WASHINGTON - Government officials in Iowa are going to the U.S. Supreme Court in their battle with Bank One Corp. over regulating automated teller machines operated by national banks.
State Attorney General Tom Miller and Banking Superintendent Holmes Foster said they asked the justices in a filing Wednesday to overturn a lower court decision that one of Iowa's restrictive ATM laws does not apply to national banks.
Although the court fight began in 1997 as a dispute over whether Bank One could place ATMs in retail stores, it has expanded into a question about the legality of another Iowa statute that bans ATM surcharges.
Specifically, a three-judge panel of the U.S. Court of Appeals for the Eighth Circuit in St. Louis ruled in September that federal law pre-empts a state law barring banks without branches in Iowa from operating ATMs there. If upheld, that would mean Bank One could locate their machines in Sears, Roebuck and Co. stores as they originally intended.
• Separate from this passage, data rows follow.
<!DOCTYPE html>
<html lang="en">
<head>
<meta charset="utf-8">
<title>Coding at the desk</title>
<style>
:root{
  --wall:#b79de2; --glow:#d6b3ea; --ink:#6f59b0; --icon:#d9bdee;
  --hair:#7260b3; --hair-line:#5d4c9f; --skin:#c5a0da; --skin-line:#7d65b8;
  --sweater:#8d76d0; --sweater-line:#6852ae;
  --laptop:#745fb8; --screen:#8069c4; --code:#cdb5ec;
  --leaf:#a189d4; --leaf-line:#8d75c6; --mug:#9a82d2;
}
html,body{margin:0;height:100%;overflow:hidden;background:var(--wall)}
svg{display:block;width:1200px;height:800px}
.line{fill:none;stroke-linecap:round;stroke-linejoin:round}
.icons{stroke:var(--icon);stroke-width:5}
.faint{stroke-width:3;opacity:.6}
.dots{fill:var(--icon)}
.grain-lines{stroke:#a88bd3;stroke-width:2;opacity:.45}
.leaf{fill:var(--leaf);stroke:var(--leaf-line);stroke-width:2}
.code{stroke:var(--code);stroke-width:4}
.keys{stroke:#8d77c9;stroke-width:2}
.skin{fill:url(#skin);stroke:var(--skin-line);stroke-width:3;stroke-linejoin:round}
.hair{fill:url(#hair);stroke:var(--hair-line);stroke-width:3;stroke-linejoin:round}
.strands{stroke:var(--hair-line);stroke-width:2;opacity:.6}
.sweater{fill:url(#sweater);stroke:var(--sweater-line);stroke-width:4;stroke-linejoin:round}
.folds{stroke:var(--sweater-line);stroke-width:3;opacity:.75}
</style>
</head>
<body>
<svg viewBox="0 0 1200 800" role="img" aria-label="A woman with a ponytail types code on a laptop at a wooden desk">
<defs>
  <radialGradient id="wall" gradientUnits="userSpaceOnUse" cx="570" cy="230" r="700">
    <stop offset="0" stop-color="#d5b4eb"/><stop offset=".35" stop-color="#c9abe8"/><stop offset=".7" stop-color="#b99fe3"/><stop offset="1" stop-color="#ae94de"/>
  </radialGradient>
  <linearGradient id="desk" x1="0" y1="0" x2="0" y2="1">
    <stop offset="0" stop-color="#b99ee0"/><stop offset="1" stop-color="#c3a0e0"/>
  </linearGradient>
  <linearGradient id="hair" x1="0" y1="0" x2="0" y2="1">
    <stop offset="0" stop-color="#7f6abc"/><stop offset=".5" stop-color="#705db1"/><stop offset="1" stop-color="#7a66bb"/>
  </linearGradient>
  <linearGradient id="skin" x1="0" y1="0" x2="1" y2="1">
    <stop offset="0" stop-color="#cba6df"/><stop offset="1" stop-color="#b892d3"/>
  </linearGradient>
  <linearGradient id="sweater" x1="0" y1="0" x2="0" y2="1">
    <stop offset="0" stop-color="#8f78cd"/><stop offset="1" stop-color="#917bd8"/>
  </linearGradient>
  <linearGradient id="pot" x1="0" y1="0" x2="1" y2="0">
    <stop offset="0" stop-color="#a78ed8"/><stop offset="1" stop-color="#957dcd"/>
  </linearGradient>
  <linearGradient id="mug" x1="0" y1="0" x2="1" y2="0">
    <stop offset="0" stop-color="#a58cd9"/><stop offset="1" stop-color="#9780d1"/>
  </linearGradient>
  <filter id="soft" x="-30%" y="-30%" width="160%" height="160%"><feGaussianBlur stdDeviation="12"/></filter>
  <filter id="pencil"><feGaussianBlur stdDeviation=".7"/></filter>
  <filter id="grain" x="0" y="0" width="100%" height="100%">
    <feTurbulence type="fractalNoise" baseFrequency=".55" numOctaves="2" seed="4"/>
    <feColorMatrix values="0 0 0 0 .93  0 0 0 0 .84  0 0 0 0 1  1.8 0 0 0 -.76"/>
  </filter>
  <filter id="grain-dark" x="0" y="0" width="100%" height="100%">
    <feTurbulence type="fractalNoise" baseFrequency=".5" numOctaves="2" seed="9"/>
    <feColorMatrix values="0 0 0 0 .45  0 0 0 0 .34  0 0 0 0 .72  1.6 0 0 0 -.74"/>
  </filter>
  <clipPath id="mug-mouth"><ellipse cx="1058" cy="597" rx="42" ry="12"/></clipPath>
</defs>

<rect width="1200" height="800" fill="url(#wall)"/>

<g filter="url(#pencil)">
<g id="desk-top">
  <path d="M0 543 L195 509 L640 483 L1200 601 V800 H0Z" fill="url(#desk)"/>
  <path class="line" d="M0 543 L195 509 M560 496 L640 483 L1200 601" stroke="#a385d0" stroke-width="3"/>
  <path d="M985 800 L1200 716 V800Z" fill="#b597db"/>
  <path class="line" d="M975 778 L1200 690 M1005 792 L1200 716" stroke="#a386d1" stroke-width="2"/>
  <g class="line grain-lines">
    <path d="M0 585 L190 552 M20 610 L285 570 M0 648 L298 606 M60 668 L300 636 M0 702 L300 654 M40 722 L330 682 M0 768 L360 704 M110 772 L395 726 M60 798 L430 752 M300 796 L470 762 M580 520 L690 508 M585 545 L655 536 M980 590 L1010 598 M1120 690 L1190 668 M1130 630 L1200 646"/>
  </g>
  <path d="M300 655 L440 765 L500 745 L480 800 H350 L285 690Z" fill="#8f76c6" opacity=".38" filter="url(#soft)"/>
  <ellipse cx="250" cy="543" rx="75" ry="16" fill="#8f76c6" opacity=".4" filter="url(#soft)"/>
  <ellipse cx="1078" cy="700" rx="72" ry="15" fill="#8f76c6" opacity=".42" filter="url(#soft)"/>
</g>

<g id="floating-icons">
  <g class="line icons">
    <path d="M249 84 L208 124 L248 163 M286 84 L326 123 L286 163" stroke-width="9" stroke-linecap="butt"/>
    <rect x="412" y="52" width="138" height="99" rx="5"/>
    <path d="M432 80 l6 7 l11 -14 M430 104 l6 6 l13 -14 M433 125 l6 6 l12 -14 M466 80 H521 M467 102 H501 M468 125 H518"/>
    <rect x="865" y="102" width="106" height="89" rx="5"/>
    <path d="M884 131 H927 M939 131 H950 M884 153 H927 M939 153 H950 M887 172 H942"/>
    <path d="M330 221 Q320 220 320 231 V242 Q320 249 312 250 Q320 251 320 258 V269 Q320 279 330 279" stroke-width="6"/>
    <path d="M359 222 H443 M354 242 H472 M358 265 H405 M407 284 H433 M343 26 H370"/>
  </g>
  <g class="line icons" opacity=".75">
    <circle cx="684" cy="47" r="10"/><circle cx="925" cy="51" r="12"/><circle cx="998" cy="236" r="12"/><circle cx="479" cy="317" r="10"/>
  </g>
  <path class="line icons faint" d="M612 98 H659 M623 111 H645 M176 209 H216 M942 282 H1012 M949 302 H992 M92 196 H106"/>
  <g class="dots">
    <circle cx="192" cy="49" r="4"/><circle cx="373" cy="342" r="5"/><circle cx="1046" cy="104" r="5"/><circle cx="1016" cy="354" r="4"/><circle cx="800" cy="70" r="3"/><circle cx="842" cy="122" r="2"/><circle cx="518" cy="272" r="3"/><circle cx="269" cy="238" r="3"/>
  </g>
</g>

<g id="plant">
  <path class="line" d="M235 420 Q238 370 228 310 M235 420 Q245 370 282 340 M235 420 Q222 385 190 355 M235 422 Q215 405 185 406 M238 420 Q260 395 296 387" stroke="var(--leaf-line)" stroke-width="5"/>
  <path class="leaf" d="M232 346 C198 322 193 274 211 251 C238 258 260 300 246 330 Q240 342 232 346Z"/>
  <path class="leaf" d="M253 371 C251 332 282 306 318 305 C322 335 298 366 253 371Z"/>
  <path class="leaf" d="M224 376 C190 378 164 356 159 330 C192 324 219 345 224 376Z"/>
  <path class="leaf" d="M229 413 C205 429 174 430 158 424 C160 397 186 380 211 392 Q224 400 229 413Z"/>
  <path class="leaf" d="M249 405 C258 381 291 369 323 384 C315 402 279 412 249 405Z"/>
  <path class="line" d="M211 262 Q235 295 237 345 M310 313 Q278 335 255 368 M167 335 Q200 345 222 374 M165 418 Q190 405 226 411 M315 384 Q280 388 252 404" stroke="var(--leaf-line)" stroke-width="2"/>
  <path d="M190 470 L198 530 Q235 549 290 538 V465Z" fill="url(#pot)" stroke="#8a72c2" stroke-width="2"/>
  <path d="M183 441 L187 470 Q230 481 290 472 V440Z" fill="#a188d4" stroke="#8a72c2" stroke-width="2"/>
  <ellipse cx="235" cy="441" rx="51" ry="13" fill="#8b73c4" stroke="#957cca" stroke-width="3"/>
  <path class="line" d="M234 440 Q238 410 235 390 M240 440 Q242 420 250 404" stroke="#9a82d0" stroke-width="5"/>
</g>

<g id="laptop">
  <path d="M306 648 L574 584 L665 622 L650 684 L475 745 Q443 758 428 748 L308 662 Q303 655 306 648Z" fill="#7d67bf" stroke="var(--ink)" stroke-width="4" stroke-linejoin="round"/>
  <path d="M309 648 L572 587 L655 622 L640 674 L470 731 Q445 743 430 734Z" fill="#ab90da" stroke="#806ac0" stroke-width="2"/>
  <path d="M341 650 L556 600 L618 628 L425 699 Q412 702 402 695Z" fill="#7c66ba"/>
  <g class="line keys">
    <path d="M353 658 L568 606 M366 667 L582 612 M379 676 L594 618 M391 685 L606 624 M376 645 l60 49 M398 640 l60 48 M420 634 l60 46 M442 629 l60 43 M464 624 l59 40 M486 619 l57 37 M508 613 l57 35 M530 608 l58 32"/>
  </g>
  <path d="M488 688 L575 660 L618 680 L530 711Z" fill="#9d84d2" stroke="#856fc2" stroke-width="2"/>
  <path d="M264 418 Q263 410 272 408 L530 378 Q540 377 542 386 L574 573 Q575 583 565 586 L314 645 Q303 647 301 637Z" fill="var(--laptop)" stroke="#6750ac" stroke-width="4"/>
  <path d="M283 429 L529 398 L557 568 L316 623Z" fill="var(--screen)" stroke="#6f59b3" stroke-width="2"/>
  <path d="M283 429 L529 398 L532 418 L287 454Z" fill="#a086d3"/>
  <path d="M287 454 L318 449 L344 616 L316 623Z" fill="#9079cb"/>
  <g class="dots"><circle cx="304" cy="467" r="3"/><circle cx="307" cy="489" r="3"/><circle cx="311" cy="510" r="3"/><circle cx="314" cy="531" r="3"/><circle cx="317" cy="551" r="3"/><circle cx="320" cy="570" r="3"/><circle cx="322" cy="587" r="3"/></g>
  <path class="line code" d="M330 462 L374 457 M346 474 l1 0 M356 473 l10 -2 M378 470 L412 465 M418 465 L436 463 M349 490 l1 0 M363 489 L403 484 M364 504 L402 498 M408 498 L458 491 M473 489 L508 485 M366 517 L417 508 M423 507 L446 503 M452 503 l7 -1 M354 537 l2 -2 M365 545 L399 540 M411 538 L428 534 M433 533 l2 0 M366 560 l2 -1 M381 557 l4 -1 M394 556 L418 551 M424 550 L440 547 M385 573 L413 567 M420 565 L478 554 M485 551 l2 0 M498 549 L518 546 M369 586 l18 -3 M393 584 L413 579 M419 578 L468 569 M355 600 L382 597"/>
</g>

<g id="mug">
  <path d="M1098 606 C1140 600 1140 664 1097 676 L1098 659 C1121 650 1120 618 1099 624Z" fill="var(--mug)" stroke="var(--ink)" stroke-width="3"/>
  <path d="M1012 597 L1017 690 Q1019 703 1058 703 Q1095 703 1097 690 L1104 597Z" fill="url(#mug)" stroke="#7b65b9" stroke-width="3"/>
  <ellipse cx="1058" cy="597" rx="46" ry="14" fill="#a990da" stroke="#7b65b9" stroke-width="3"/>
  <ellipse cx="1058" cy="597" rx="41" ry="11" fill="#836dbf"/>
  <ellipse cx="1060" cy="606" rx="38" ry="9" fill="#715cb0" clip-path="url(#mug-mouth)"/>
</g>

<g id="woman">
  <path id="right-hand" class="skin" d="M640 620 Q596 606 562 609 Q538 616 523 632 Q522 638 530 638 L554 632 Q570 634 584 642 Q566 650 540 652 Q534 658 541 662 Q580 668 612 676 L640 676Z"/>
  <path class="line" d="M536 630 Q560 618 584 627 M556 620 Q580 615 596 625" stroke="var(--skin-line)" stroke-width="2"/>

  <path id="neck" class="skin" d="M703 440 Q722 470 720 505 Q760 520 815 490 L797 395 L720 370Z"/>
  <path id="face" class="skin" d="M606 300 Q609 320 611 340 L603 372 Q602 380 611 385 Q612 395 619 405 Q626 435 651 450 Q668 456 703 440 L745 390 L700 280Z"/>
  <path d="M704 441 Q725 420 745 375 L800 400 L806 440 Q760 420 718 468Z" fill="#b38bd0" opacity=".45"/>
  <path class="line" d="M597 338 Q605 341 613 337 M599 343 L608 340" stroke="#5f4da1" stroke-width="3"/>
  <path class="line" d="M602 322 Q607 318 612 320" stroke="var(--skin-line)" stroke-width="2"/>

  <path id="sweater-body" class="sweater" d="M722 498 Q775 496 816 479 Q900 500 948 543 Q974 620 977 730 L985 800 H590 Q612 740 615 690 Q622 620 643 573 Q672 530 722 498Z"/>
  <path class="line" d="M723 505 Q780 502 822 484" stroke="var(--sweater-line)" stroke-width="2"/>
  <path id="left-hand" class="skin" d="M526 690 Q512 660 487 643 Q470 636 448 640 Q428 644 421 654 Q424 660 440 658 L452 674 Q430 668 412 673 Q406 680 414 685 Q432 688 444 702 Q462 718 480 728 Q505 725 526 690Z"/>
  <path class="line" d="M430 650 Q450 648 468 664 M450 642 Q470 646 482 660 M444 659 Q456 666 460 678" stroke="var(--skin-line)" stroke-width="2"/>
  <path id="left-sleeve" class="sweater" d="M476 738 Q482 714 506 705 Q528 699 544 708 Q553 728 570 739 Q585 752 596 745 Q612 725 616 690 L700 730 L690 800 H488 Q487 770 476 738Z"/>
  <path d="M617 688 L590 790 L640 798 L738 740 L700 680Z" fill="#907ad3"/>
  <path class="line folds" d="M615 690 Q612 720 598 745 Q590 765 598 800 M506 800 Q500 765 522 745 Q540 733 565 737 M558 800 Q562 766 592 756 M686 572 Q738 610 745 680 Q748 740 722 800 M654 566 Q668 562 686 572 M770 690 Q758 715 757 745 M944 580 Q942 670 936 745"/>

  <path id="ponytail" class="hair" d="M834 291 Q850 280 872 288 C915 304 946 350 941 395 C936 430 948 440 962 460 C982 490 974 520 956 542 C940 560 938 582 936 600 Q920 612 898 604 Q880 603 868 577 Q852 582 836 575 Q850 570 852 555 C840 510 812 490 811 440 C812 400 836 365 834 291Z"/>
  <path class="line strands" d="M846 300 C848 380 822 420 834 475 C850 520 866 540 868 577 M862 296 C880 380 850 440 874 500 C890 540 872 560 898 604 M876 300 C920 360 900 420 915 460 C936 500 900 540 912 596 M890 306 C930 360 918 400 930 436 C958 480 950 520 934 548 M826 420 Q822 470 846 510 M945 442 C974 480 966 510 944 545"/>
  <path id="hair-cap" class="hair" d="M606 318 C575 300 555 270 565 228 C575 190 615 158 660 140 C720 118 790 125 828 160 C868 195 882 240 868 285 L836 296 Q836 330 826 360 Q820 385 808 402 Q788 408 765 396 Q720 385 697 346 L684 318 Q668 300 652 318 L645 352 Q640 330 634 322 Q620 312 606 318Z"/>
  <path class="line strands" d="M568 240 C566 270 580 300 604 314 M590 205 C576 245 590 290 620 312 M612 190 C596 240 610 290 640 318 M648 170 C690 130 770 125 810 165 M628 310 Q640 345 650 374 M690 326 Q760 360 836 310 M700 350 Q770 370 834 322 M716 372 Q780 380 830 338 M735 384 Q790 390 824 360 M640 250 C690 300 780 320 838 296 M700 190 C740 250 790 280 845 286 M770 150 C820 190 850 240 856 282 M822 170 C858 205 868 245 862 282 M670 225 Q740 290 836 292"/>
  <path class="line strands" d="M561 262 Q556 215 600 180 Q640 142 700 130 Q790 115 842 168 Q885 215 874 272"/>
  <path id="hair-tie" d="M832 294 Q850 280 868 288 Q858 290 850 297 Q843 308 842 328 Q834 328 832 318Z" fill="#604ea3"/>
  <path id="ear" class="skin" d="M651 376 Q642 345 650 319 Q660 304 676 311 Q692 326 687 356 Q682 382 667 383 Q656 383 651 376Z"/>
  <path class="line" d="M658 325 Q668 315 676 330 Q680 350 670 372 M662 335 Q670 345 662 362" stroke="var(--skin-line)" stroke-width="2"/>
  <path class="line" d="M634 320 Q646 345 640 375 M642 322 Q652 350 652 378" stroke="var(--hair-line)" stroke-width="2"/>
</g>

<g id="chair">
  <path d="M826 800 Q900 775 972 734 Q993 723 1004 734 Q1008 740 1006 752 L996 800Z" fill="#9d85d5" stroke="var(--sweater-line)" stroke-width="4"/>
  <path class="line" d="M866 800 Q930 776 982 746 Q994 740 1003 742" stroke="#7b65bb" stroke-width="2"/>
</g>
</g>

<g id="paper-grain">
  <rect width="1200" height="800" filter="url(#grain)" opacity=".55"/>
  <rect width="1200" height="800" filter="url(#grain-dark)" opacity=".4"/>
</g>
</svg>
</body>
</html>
But Iowa officials and state-chartered banks fear the decision could lead to the undoing of the separate state Electronic Funds Transfer Act, which prohibits banks from imposing fees on noncustomers who use their ATMs.
"We are asking the court to uphold Iowa's law that requires universal ATM access without surcharges to all cardholders in the state, no matter who controls the ATM machine," Mr. Miller said.
Besides threatening state consumer protection laws, the appeals court ruling would harm the dual charter system by exempting national banks - but not state-charted banks - from restrictions on ATM operations, Mr. Miller said.
"We argue there should be competitive equality between all financial institutions, and that national banks such as Bank One are merely seeking to tilt the playing field in their favor," Mr. Miller said.
"If the sweeping conclusion of the Eighth Circuit leads to dismantling all state regulations as they apply to national banks - including bans on ATM fees and surcharges - then competitive equality will stop short of the doorsteps of small banks in rural states like Iowa."
Iowa officials are basing their case on a provision in the federal Electronic Funds Transfer Act that, they say, protects state laws that go beyond it. A U.S. district court judge in Des Moines supported a similar argument, but the appeals court panel sided with Bank One and the full appeals court refused to reconsider.